You copied your latest bank statement on the nearest copier, but were careful not to leave the original behind when you finished. So your information is safe from prying eyes. Right?
Not necessarily. Newer copiers have hard drives, which store electronic duplicates of whatever they copy. If the copier you used also lacks security or privacy controls, your information is now vulnerable.
If you didn't know, don't be surprised--few people pay attention to evolving copy-machine technology. But to keep all your private information private, you should brush up your electronic security knowledge by spending a few minutes at the updated campus Protecting Privacy Campaign page.
Information and Educational Technology created the page to help UC Davis faculty, students and staff avoid common situations and scams that threaten privacy. The changing nature of electronic records and communication keeps creating different security risks, and IET's page offers context and options, not just warnings.
The segment on email, for example, explains why you should not send private information in the body of an email--but points out that you can safely send private information in an encrypted attachment. The segment tells you how to do that with Excel, Word, or Mac OS 10.
Other parts of the page present an overview of what privacy is, and why it's important. Three sections discuss privacy basics, privacy pitfalls, and common scams.

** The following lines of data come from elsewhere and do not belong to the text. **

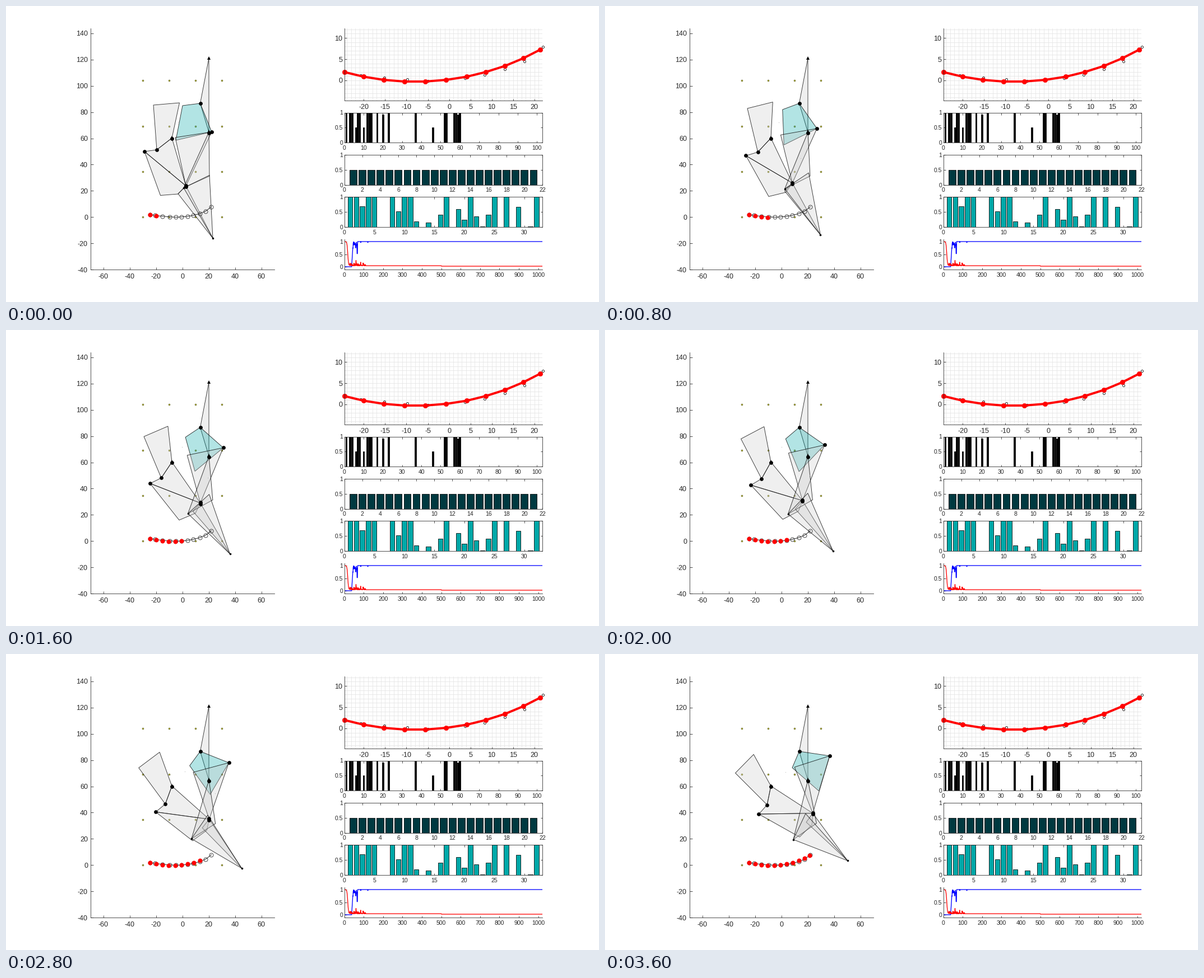
Recreate the animation shown at these times as a matplotlib script. Size 1058x529 px, loop 4000 ms.

```python
import numpy as np
import matplotlib.pyplot as plt
from matplotlib.animation import FuncAnimation
from matplotlib.patches import Polygon

W, H, DPI = 1058, 529, 100
PX = 72 / DPI  # points per pixel
INK = "#262626"
TEAL = (0, 0.66, 0.66)

plt.rcParams.update({
    "font.family": "Liberation Sans",
    "axes.unicode_minus": False,
    "axes.edgecolor": INK,
    "axes.linewidth": 0.8 * PX,
    "axes.axisbelow": True,
})
fig = plt.figure(figsize=(W / DPI, H / DPI), dpi=DPI, facecolor="white")


def panel(box, xlim, ylim, xticks, yticks, size, pads, framed=True, tick=3.5):
    """Axes with pixel bounds (left, top, right, bottom)."""
    l, t, r, b = box
    ax = fig.add_axes([l / W, 1 - b / H, (r - l) / W, (b - t) / H])
    ax.set(xlim=xlim, ylim=ylim)
    ax.set_xticks(xticks, [f"{v:g}" for v in xticks])
    ax.set_yticks(yticks, [f"{v:g}" for v in yticks])
    ax.tick_params(direction="in", length=tick * PX, width=0.8 * PX, color=INK,
                   labelcolor=INK, labelsize=size * PX, top=framed, right=framed)
    ax.tick_params(axis="x", pad=pads[0] * PX)
    ax.tick_params(axis="y", pad=pads[1] * PX)
    ax.spines[["top", "right"]].set_visible(framed)
    return ax


# Path of the foot and the wanted curve
path = np.array([(-24.6, 1.97), (-20, 0.86), (-15.3, 0.13), (-10.5, -0.26),
                 (-5.6, -0.26), (-0.7, 0.13), (4.1, 0.86), (8.6, 1.97),
                 (13.1, 3.4), (17.4, 5.2), (21.4, 7.24)])
goal = np.array([(-24.6, 1.97), (-20.7, 1.2), (-15.2, 0.65), (-9.8, 0.2),
                 (-4.9, -0.1), (-0.8, 0.1), (3.75, 0.5), (8.3, 1.3),
                 (13.1, 2.6), (17.7, 4.5), (22, 7.9)])

# Right column
fit = panel((603.5, 40, 957, 169), (-24.6, 21.9), (-4.74, 12.24),
            range(-20, 21, 5), (0, 5, 10), 12.5, (6.5, 3.5), framed=False)
fit.set_xticks(range(-24, 22), minor=True)
fit.set_yticks(range(-4, 13), minor=True)
fit.tick_params(which="minor", length=0)
fit.grid(which="both", color="#e4e4e4", lw=0.8 * PX)
fit.plot(*goal[1:].T, "o", ms=4 * PX, mfc="none", mec="k", mew=0.8 * PX, clip_on=False)
fit.plot(*path.T, "o-", color="red", lw=4 * PX, ms=8.5 * PX, mec="red",
         mew=0.5 * PX, clip_on=False)


def bars(box, xmax, xticks, heights, color, width=0.8):
    ax = panel(box, (0, xmax), (0, 1), xticks, (0, 0.5, 1), 10.4, (5, 2.5))
    ax.bar(list(heights), list(heights.values()), width, color=color,
           edgecolor="k", lw=0.8 * PX)


flags = dict.fromkeys((1, 3, 4, 7, 8, 12, 13, 14, 17, 23, 37, 52, 53, 57, 58, 60), 1)
flags.update({6: 0.5, 10: 0.5, 46: 0.5, 20: 0.94, 59: 0.94})
bars((603.5, 190.5, 957, 244), 102.8, range(0, 101, 10), flags, "k")
bars((603.5, 266, 957, 319.5), 22, range(0, 23, 2),
     dict.fromkeys(range(1, 22), 0.5), (0, 0.225, 0.25))
genes = dict.fromkeys((1, 2, 4, 5, 8, 10, 11, 17, 21, 25, 27, 32), 1)
genes.update({3: 0.68, 9: 0.52, 12: 0.18, 14: 0.15, 16: 0.4, 19: 0.6, 20: 0.25,
              22: 0.35, 23: 0.01, 24: 0.4, 29: 0.67, 31: 0.02})
bars((603.5, 341, 957, 395), 33, range(0, 31, 5), genes, TEAL)

log = panel((603.5, 416.5, 957, 470.5), (0, 1021), (-0.1, 1.1),
            range(0, 1001, 100), (0, 0.5, 1), 10.4, (5, 2.5), framed=False)
rng = np.random.default_rng(4)
n = np.arange(1021)
score = np.clip((n - 38) / 8, 0, 1)
early = (n > 44) & (n < 68)
score[early] -= 0.15 * rng.random(early.sum())
score[[59, 60]], score[[66, 67, 68]], score[[85, 121, 122]] = 0.75, 0.52, 0.96
error = 0.04 + 0.96 / (1 + np.exp((n - 18) / 2))
rough = (n > 24) & (n < 112)
error[rough] += 0.11 * rng.random(rough.sum()) ** 3
error[[60, 61]], error[[84, 85]], error[[97]] = 0.25, 0.18, 0.15
error[n > 500] -= 0.018
log.plot(n, score, color="blue", lw=1.3 * PX)
log.plot(n, error, color="red", lw=1.3 * PX)

# Left plot
main = panel((150.5, 40, 479, 471), (-70, 70), (-40, 143.8),
             range(-60, 61, 20), range(-40, 141, 20), 12.5, (7, 4.5),
             framed=False, tick=4.5)
gx, gy = np.meshgrid((-30, -10, 10, 30), (0, 34.7, 69.3, 104))
main.plot(gx.ravel(), gy.ravel(), "o", ms=2.6 * PX, mfc="#e0e040", mec="#55551a",
          mew=0.8 * PX)

# Linkage, in stage pixels with y down
stage = fig.add_axes([0, 0, 1, 1])
stage.set(xlim=(0, W), ylim=(H, 0))
stage.axis("off")

TOP, B, C, D = 362 + 93j, 346.5 + 174j, 362 + 225.5j, 296 + 236j
G0, E0, T0, K0 = 367 + 225j, 321 + 321.5j, 369 + 415j, 317 + 325j
CUP = (315 + 178j, 303 + 240j)
HIP, HEEL = 302 + 235j, 307 + 335.5j
SHIN, TOE = 363 + 304j, 363 + 302.5j
WING = (263 + 177j, 309.5 + 173j)
J1, J2, LOW, BACK = 269 + 257j, 247 + 260j, 275.5 + 338.5j, 307 + 336j
STEP = -59.7 / 9


def meet(a, ra, b, rb):
    """Pin held at ra from a and rb from b."""
    d = abs(b - a)
    x = (ra * ra - rb * rb + d * d) / (2 * d)
    return a + (b - a) / d * complex(x, (ra * ra - x * x) ** 0.5)


def carry(a0, b0, a, b):
    """Rigid move taking segment a0-b0 onto a-b."""
    turn = (b - a) / (b0 - a0)
    turn /= abs(turn)
    return lambda p: a + (p - a0) * turn


def pose(k):
    spin = np.exp(1j * np.radians(STEP * k))
    G = B + (G0 - B) * spin
    E = meet(D, abs(E0 - D), G, abs(E0 - G0))
    rod = carry(G0, E0, G, E)
    T = rod(T0)
    K = meet(C, abs(K0 - C), T, abs(K0 - T0))
    arm, leg, foot = carry(D, E0, D, E), carry(C, K0, C, K), carry(K0, T0, K, T)
    j1, j2 = arm(J1), arm(J2)
    shapes = [
        [TOP, B, C],
        [B] + [B + (p - B) * spin for p in CUP] + [G],
        [arm(WING[0]), arm(WING[1]), D, j1],
        [D, j1, j2, E],
        [j2, arm(LOW), arm(BACK), E],
        [G, rod(HIP), E],
        [E, rod(HEEL), T],
        [C, leg(SHIN), K],
        [K, foot(TOE), T],
    ]
    joints = [B, C + 1j, D + 0.5j, G, E - 0.8j, E + 1.5j, j1, j2]
    specks = [307 + 1.65 * k + (207 + 0.4 * k) * 1j, rod(337 + 277j)]
    return shapes, joints, [K, T], specks


def xy(points):
    return np.array([(p.real, p.imag) for p in points])


polys = []
for i in range(9):
    face = TEAL + (0.3,) if i == 1 else (0.8, 0.8, 0.8, 0.3)
    poly = Polygon([(0, 0), (1, 0), (1, 1)], closed=True, fc=face,
                   ec=(0, 0, 0, 0.8), lw=0.9 * PX, joinstyle="miter")
    polys.append(stage.add_patch(poly))


def marks(size, color="k"):
    return stage.plot([], [], "o", ms=size * PX, color=color, mew=0)[0]


joints, pins, specks = marks(6.8), marks(3.6), marks(1.1, "#aaaaaa")
stage.plot(*xy([TOP, C - 1.5j, D - 1j]).T, "^", color="k", ms=6.6 * PX, mew=0)


def to_stage(pts):
    return 314.8 + 2.346 * pts[:, 0], 377.2 - 2.344 * pts[:, 1]


stage.plot(*to_stage(goal), "o-", color="k", lw=0.8 * PX, ms=7 * PX, mfc="none",
           mec="#222222", mew=0.8 * PX)
done = marks(8, "red")


def draw(k):
    shapes, big, small, tiny = pose(k)
    for poly, pts in zip(polys, shapes):
        poly.set_xy(xy(pts))
    for line, pts in ((joints, big), (pins, small), (specks, tiny)):
        line.set_data(*xy(pts).T)
    done.set_data(*to_stage(path[:k + 2]))
    return [*polys, joints, pins, specks, done]


anim = FuncAnimation(fig, draw, frames=10, interval=400, repeat=True, repeat_delay=0)
plt.show()
```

To help spread the word, the site also offers privacy-related posters that people can download, print, and post in their office or building. A place near the copier might be good.